From 1906 to 1944, Louisa Wade Wetherill and her husband John made their home among the Navajos of the Monument Valley area. Louisa’s neighbors gave her the name Asthon Sosi, “The Slim Woman”. Their respect for her was matched by her deep respect for their traditions, beliefs, and way of life. During their decades of mutual friendship, they worked together to preserve the ancient insights they had learned from their elders. Her voluminous records provide a window into an almost-vanished, authentic approach to life that is a powerful antidote to modern artificialities.
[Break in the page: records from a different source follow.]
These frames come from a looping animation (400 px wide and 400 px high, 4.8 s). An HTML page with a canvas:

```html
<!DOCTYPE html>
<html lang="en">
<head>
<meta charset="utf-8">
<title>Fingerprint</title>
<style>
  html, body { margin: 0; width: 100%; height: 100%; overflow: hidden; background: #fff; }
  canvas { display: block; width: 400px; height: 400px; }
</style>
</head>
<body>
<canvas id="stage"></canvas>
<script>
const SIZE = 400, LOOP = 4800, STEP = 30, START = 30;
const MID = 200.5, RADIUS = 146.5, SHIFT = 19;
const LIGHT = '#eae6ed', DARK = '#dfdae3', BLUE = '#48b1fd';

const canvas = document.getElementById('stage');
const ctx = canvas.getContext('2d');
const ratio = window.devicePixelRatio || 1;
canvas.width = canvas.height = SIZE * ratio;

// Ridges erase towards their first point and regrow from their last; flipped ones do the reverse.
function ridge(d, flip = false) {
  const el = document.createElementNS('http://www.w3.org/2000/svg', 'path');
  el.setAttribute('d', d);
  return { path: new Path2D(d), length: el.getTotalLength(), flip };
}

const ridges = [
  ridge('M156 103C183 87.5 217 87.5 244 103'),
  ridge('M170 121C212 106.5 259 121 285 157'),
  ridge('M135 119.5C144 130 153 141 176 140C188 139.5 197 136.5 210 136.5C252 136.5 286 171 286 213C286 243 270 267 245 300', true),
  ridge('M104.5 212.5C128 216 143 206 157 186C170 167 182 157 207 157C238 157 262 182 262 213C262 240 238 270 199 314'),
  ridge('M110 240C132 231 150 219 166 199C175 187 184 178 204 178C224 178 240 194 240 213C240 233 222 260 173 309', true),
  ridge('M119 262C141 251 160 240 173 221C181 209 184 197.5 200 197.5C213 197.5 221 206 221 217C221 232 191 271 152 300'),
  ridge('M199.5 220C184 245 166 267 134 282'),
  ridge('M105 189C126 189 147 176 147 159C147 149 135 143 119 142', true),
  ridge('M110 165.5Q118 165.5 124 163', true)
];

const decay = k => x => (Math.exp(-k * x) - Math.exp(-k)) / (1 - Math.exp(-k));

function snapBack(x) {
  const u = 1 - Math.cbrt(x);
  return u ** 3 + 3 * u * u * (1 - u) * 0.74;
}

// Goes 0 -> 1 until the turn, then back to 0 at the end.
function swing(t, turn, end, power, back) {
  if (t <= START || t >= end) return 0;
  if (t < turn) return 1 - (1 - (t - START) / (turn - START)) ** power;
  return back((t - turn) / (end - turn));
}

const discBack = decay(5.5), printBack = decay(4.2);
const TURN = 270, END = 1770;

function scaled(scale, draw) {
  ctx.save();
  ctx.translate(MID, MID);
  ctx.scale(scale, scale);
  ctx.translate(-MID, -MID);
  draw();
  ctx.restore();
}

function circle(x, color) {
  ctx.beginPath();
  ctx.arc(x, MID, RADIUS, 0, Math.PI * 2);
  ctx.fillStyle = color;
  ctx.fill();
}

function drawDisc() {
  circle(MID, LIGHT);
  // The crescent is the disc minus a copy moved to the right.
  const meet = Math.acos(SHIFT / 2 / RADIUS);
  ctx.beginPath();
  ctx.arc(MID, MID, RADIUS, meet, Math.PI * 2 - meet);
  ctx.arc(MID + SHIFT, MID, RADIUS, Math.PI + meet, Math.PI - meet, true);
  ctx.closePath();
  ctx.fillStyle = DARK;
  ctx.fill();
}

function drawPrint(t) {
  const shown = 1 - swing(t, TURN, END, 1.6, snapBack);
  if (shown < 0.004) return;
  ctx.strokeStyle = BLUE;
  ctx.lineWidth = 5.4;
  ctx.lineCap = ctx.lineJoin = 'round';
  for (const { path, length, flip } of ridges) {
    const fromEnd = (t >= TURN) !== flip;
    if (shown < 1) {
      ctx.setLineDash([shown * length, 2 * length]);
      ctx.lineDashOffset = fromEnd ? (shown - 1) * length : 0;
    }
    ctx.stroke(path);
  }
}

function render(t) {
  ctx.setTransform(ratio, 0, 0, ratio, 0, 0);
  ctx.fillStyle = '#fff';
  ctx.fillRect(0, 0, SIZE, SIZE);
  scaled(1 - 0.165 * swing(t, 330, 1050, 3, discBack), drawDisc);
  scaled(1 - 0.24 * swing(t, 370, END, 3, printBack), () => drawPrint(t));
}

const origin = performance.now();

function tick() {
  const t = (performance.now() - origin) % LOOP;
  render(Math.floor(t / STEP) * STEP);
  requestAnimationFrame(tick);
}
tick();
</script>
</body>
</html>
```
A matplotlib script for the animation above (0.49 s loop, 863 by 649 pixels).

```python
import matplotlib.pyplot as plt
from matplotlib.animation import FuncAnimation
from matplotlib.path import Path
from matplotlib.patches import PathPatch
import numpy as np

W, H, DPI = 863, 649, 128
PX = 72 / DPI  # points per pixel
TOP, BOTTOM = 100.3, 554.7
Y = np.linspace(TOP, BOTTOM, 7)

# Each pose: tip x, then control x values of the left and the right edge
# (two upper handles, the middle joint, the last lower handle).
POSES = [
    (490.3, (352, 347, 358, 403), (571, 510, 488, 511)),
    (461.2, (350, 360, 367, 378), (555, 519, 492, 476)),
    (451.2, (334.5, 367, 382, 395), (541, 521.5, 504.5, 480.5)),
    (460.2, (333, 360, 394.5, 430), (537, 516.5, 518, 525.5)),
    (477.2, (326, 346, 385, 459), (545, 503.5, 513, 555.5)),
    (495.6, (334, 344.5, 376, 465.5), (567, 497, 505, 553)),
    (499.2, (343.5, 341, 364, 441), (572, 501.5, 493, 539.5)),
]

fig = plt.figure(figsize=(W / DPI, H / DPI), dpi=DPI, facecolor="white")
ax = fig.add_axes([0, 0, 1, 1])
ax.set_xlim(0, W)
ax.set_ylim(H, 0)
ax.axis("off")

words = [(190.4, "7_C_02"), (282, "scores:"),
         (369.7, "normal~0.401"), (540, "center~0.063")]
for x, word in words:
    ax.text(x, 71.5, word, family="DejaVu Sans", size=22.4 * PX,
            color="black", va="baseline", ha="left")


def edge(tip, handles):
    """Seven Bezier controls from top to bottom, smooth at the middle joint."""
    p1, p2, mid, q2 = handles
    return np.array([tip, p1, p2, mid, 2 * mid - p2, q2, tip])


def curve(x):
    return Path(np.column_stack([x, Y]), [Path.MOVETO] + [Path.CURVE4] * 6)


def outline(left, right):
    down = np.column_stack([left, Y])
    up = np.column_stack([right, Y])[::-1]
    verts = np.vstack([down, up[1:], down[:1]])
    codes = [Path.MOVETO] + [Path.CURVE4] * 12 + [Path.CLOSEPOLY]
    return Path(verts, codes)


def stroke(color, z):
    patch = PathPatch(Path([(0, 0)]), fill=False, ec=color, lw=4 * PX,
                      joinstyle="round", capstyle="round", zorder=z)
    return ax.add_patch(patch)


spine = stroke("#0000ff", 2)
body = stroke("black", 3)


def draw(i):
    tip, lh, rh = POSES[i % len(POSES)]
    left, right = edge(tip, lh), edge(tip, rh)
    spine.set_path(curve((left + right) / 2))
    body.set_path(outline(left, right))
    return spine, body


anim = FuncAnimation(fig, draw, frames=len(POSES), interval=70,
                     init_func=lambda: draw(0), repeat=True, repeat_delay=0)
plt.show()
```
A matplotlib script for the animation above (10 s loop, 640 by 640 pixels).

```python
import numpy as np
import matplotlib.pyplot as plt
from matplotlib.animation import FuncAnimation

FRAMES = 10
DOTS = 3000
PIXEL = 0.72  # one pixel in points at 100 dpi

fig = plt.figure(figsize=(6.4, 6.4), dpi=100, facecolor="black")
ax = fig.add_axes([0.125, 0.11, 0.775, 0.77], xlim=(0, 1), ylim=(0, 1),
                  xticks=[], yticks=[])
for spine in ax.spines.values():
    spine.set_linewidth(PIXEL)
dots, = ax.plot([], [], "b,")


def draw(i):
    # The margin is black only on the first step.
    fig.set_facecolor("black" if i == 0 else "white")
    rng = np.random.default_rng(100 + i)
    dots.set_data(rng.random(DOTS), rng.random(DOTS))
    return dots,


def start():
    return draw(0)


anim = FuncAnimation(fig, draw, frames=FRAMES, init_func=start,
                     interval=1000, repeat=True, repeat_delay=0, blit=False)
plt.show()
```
The speaker, a great-grandson of the Wetherills, will present a synopsis of Slim Woman's interesting life as illustrated by historic family photographs.
Harvey Leake has, for many years, been researching the history of his pioneering ancestors, the Wetherills, who explored the Four Corners region, discovered archaeological sites, traded with Navajo Indians, and guided visitors into the backcountry. His investigations have taken him to libraries, archives, and the homes of family elders whose recollections, photographs, and memorabilia have brought the family story to life. He curated an exhibit that is currently showing at the Edge of the Cedars Museum in Blanding entitled “On the Gleaming Way: Slim Woman and the Kayenta Navajos.” Harvey was born and raised in Prescott, Arizona and is a semi-retired electrical engineer.